Research overview

The level of benefit sanctions has been increasing for several years, aiming to deliver savings and economic benefits by motivating individuals to return to work more quickly. However, loss of income may cause unintended consequences such as poor diet, combined with stress, causing poor health; or increased risks of criminal activity. This project looks at whether sanctions place added strain on domestic relationships with negative impacts for child welfare or well-being. In particular, it looks at whether sanctions on parents lead to a deterioration in children’s attendance at school, their behaviour while they are there, and their attainment in exams. These could have negative effects for the children in the longer term, as well as increased costs for the state. Understanding these effects is important in making a rounded judgement on the value of the policy.

 


Benefit

This study will explore hidden social and fiscal costs of benefit sanctions, giving government, third sector campaigning organisations, and wider society a more rounded view of benefit sanctions. The focus is on potential negative effects on children’s education, but these are indicative of underlying problems in family relationships and family functioning which have wider implications for child welfare and well-being. This work is expected to be of great interest to those involved in debates about welfare reform in general and sanctions in particular.

 


Government departments

Data from the Department for Work and Pensions and Scottish Government and local authorities

 


More about the project
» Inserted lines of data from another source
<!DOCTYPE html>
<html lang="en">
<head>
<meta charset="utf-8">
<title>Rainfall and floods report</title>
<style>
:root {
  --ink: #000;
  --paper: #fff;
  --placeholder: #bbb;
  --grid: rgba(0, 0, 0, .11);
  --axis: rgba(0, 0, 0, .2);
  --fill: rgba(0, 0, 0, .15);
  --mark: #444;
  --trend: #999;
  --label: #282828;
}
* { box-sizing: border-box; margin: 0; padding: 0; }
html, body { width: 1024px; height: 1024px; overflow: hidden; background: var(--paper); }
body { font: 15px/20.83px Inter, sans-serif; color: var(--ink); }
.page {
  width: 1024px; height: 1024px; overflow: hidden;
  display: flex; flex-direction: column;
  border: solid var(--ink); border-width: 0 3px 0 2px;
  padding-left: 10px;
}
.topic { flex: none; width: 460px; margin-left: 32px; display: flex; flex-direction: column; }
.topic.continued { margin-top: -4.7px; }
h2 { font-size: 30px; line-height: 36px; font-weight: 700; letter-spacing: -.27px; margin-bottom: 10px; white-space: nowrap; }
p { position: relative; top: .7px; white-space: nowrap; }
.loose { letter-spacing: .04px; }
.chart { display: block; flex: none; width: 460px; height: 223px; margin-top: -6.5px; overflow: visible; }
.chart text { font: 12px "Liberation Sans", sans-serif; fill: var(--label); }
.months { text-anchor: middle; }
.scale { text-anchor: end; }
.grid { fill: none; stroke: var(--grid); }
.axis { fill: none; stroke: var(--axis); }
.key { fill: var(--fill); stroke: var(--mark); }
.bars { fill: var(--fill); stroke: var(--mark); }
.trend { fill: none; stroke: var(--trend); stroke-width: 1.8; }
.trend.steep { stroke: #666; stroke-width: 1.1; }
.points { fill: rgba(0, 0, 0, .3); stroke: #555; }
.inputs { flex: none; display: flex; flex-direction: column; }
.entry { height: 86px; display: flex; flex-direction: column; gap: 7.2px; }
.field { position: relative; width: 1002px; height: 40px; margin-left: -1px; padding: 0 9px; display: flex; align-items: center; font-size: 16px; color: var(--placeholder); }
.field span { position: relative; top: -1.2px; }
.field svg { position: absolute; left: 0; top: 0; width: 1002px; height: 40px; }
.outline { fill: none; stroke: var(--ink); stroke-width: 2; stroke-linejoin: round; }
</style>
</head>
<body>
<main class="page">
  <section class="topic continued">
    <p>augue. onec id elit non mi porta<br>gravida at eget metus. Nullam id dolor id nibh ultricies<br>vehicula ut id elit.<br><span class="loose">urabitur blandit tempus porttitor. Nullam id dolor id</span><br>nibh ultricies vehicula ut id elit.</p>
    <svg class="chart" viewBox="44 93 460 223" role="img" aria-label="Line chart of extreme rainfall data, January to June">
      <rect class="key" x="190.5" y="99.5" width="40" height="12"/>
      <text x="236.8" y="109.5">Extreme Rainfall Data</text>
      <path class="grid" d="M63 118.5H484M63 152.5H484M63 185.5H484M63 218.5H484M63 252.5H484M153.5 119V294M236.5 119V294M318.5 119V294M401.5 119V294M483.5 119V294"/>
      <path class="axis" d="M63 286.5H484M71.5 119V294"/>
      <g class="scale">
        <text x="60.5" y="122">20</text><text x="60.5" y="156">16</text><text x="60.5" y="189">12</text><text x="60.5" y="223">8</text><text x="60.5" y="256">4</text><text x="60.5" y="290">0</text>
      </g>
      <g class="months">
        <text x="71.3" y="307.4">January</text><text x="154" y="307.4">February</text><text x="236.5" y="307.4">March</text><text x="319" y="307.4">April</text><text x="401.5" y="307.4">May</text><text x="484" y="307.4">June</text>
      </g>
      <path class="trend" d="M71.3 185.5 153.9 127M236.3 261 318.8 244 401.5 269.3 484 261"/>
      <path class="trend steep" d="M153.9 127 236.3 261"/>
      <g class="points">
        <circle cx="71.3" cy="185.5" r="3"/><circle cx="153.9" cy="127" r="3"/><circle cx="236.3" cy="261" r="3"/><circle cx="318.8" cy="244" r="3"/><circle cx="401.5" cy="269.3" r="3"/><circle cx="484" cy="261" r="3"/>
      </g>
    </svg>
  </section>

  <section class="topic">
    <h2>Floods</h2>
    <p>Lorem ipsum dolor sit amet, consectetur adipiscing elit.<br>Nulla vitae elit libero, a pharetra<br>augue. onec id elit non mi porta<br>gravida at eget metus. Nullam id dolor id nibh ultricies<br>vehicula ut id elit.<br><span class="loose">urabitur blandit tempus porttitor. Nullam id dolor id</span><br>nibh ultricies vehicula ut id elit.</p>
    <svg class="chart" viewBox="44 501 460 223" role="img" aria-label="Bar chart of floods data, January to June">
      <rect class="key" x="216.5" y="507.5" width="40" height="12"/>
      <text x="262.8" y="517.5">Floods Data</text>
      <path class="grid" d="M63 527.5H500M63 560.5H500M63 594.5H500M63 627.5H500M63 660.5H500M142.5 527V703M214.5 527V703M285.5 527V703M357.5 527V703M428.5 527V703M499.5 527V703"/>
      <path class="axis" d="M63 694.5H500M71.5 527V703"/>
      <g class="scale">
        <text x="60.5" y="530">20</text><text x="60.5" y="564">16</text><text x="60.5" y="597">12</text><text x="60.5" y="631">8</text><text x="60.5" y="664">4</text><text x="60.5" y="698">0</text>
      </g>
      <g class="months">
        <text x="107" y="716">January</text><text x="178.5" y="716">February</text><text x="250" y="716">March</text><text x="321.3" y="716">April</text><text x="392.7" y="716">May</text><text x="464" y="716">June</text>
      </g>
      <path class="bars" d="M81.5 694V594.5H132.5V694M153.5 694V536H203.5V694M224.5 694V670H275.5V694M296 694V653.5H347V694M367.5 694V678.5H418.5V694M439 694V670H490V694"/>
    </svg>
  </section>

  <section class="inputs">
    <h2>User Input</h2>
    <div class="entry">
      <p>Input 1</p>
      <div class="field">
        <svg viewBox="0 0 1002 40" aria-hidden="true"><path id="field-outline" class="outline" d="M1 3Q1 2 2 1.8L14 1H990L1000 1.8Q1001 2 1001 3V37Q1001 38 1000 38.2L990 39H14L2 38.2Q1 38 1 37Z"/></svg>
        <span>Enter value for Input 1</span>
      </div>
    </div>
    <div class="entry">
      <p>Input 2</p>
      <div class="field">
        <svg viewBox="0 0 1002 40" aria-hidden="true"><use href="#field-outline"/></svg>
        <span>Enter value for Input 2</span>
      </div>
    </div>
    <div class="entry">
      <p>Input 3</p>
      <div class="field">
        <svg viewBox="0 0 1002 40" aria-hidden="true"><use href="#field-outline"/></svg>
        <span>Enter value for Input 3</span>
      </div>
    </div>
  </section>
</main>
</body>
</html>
In recent years, successive Governments have increased the number of conditions which claimants must meet in order to receive the unemployment benefit Jobseeker’s Allowance (JSA). If people fail to comply with these conditions, they can be sanctioned, i.e. their benefits are stopped for a period of time. The rate of sanctions has doubled over the last five years. In the year to September 2014, almost one fifth of people claiming JSA – 570,000 individuals across the UK – were sanctioned (DWP statistics).

Sanctions may save the Government money directly when benefits are stopped. They also aim to deliver wider savings and economic benefits by motivating individuals to return to work more quickly. However, several ‘side effects’ or unintended consequences of sanctions have been discussed: for example, that the loss of income due to sanctions may result in worse diet which, combined with the stress of coping without benefits, may result in worse health; or that loss of income may result in increased risks of criminal activity.

This project looks at an unintended consequence for children and young people: whether sanctions place added strain on domestic relationships with negative impacts for child welfare or well-being. In particular, it looks at whether sanctions on parents lead to a deterioration in children’s attendance at school, their behaviour while they are there, and their attainment in exams. All of these could have significant negative effects for the children in the longer term, as well as increased costs for the state. Understanding these impacts is therefore very important if we are to make a rounded judgement on the value of this policy.

To study these issues, the project seeks to combine administrative data from two main sources: from the Department for Work and Pensions (DWP) on parents’ benefits histories and sanctions records; and from Scottish Government and local authorities on school pupil attendance, behaviour and attainment.


Date Approved

September 2015 


Lead researcher 

Nick Bailey, Urban Studies, University of Glasgow 


Page last updated: 24/10/2017